To investigate the impact of coexistent psychiatric morbidity on risk of suicide after a suicide attempt.Design
Cohort study with follow-up for 21–31 years.Setting
Swedish national register based study.Participants
39 685 people (53% women) admitted to hospital for attempted suicide during 1973–82.Main outcome measure
Completed suicide during 1973–2003.Results
A high proportion of suicides in all diagnostic categories took place within the first year of follow-up (14–64% in men, 14–54% in women); the highest short term risk was associated with bipolar and unipolar disorder (64% in men, 42% in women) and schizophrenia (56% in men, 54% in women). The strongest psychiatric predictors of completed suicide throughout the entire follow-up were schizophrenia (adjusted hazard ratio 4.1, 95% confidence interval 3.5 to 4.8 in men, 3.5, 2.8 to 4.4 in women) and bipolar and unipolar disorder (3.5, 3.0 to 4.2 in men, 2.5, 2.1 to 3.0 in women). Increased risks were also found for other depressive disorder, anxiety disorder, alcohol misuse (women), drug misuse, and personality disorder. The highest population attributable fractions for suicide among people who had previously attempted suicide were found for other depression in women (population attributable fraction 9.3), followed by schizophrenia in men (4.6), and bipolar and unipolar disorder in women and men (4.1 and 4.0, respectively).Conclusion
Type of psychiatric disorder coexistent with a suicide attempt substantially influences overall risk and temporality for completed suicide.
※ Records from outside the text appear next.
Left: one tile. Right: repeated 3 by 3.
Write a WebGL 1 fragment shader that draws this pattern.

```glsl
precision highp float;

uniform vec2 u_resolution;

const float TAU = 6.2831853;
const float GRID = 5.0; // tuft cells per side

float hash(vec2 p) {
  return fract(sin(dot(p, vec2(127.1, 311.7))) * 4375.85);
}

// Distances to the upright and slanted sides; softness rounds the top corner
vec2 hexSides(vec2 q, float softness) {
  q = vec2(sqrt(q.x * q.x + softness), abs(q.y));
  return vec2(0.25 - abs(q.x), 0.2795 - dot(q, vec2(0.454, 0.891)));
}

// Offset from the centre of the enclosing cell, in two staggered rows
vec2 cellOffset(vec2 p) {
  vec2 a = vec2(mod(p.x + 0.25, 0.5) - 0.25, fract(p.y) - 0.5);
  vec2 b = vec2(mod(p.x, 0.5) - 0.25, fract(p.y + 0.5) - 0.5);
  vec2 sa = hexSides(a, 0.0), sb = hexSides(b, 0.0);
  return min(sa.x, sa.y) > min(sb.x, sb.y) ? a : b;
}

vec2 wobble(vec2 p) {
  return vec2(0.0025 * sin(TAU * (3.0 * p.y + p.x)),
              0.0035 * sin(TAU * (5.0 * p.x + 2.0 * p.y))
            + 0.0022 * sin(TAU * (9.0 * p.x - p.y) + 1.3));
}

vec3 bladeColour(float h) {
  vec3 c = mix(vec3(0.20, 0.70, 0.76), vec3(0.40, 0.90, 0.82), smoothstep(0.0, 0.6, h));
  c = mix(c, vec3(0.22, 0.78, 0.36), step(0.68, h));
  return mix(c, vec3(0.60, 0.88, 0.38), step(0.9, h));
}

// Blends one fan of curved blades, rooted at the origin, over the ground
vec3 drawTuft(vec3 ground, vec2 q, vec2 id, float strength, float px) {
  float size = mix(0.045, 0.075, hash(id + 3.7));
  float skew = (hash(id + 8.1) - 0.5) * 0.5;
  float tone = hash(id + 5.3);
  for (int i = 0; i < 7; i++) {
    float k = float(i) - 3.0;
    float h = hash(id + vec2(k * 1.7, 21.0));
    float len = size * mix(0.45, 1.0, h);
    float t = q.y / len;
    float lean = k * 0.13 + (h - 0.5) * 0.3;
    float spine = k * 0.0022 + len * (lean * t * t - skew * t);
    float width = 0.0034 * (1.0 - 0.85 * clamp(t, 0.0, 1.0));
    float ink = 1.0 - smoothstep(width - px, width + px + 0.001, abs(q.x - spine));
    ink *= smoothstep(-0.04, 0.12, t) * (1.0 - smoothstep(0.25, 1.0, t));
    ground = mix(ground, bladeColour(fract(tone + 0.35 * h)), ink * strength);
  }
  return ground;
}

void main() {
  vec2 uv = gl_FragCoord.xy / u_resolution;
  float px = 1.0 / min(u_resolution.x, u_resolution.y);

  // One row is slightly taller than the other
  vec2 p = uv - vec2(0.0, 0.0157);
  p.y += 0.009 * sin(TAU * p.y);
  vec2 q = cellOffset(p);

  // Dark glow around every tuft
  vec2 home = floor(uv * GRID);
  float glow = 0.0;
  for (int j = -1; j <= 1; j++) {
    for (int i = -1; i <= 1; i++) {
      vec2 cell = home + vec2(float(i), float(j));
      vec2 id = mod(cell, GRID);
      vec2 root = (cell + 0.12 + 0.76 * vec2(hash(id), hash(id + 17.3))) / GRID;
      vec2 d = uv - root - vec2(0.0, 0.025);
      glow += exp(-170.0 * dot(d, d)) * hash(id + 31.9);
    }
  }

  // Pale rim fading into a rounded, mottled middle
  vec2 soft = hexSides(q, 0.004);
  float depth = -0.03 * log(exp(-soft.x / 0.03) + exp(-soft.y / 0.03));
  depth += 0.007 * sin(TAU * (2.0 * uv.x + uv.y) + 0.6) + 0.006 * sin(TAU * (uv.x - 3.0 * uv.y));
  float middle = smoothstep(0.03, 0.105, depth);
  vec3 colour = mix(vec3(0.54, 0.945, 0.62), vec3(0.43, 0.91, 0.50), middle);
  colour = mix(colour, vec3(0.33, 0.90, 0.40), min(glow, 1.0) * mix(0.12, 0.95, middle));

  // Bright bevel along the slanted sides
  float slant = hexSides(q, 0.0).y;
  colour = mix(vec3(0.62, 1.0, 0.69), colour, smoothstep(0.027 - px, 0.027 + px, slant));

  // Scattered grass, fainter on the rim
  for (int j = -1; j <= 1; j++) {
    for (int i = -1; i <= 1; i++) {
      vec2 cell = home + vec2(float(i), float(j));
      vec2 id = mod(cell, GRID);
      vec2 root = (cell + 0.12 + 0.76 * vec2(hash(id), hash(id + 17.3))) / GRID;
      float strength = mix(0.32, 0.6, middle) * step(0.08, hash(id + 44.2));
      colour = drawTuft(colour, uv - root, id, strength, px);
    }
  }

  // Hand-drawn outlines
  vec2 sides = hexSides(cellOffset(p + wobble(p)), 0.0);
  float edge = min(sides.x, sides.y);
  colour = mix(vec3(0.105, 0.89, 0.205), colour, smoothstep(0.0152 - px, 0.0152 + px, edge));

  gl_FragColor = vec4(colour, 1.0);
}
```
To reduce this risk, high risk patients need aftercare, especially during the first two years after attempted suicide among patients with schizophrenia or bipolar and unipolar disorder.